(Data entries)
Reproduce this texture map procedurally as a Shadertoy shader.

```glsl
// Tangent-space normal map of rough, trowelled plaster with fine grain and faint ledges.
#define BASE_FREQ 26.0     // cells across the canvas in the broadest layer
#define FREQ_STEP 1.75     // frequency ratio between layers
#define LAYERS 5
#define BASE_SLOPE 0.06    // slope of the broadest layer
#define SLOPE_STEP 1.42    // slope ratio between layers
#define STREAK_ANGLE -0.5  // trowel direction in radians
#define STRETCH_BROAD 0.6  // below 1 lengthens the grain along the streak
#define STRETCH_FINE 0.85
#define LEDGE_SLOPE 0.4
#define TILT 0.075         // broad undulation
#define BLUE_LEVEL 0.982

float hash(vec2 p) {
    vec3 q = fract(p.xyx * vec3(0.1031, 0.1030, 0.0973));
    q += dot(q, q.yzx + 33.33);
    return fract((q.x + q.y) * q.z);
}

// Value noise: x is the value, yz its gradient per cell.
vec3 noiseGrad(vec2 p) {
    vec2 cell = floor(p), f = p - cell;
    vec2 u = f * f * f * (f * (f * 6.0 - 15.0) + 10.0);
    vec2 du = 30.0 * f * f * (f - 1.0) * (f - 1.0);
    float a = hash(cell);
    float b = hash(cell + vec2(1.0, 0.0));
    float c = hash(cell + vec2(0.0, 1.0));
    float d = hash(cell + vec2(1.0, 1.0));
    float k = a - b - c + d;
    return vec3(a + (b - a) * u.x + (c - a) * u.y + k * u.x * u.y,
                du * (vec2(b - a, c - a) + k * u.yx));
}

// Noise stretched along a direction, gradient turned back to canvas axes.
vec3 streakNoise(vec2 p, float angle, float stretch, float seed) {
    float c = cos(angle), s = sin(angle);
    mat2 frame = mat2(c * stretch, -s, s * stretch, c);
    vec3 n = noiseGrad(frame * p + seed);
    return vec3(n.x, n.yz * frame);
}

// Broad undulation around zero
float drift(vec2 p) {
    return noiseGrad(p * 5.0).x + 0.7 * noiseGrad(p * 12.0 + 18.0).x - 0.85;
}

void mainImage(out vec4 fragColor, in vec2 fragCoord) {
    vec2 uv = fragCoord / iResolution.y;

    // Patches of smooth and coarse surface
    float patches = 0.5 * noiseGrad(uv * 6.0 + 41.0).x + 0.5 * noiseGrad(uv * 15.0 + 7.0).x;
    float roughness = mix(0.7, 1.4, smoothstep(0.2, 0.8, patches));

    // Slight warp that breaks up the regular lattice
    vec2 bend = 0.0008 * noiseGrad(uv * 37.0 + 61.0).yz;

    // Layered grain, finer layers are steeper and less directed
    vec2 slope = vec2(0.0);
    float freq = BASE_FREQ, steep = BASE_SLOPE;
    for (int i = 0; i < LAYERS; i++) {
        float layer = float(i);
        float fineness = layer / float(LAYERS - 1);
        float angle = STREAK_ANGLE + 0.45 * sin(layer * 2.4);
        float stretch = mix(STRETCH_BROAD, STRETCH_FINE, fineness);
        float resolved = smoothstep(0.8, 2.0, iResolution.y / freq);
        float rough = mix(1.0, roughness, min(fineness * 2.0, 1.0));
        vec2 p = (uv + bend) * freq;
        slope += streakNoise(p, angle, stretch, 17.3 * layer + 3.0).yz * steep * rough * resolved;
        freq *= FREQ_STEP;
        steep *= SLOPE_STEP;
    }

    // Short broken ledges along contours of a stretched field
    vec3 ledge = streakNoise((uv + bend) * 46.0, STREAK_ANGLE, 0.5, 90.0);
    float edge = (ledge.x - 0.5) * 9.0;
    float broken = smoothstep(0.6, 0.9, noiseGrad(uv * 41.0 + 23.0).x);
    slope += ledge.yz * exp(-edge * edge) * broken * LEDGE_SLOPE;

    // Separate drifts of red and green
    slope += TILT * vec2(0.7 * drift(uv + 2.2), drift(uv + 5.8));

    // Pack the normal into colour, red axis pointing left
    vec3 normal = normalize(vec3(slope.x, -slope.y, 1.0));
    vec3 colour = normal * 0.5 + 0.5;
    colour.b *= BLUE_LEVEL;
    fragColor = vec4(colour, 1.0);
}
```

...

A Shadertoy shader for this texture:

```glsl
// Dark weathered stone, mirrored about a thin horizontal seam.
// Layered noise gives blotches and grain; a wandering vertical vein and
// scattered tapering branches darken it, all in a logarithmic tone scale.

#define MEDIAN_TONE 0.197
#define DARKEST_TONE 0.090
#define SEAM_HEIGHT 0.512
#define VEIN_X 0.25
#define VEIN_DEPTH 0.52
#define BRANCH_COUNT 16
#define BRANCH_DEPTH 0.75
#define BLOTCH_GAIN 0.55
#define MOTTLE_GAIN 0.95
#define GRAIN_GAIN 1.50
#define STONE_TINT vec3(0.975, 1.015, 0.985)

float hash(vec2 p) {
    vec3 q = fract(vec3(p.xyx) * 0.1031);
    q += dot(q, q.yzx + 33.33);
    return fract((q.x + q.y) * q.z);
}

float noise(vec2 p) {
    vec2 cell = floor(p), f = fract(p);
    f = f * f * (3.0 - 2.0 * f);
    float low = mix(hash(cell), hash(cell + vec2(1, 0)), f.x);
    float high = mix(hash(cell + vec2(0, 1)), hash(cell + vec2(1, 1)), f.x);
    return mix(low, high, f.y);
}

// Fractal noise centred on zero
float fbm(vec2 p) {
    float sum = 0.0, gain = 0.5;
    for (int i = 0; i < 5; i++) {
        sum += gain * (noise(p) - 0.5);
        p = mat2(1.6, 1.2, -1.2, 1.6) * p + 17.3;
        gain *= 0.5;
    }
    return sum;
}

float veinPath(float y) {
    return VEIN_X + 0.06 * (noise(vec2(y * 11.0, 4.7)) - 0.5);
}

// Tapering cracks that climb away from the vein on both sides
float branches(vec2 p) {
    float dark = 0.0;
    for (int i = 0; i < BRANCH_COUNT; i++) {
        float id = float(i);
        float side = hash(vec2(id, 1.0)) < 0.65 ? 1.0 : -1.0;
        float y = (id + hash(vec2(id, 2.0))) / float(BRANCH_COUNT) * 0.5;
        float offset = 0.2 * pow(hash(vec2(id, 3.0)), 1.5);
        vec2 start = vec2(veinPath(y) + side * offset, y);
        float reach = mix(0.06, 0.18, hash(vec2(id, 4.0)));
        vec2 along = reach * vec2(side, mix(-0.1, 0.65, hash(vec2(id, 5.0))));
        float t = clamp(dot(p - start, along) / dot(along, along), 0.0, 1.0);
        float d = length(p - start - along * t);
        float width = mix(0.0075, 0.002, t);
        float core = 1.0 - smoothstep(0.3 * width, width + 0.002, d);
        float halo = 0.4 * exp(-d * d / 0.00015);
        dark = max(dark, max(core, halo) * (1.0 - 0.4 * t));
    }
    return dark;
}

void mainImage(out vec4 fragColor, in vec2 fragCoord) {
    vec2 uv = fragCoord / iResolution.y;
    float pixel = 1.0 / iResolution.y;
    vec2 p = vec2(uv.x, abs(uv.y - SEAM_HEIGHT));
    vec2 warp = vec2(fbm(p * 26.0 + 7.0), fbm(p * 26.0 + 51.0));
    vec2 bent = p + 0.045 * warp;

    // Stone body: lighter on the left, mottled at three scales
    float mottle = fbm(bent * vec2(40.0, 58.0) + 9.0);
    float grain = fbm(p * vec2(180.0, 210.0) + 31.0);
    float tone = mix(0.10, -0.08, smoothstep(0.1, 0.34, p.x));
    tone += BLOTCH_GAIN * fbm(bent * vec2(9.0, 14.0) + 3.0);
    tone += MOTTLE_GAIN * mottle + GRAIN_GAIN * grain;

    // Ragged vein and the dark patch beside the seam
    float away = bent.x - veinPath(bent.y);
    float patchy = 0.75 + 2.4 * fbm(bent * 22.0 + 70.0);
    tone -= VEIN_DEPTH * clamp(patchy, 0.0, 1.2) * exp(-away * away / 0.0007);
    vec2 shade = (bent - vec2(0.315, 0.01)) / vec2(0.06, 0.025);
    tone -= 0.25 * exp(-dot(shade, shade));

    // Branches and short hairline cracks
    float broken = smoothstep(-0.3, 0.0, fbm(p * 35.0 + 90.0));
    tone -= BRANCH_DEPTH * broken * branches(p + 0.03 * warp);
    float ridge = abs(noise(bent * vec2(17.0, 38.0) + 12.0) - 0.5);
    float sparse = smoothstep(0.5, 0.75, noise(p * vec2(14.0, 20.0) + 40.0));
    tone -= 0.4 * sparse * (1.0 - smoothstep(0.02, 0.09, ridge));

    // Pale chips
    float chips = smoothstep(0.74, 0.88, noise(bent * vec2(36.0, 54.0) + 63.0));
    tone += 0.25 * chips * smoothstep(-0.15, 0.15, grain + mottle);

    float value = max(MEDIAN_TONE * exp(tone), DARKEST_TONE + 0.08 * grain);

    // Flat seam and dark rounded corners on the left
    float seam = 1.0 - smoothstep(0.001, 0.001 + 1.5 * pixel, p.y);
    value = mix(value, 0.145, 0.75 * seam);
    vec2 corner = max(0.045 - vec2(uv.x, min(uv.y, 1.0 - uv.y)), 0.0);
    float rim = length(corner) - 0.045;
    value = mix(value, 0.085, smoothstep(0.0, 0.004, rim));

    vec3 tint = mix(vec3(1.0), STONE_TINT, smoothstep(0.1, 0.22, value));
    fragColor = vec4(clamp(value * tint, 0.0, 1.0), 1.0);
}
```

■ EXERCISE
In the records above, some lines hold the word "fragColor"; copy each such line.

■ EXERCISE RESULT
void mainImage(out vec4 fragColor, in vec2 fragCoord) {
    fragColor = vec4(colour, 1.0);
void mainImage(out vec4 fragColor, in vec2 fragCoord) {
    fragColor = vec4(clamp(value * tint, 0.0, 1.0), 1.0);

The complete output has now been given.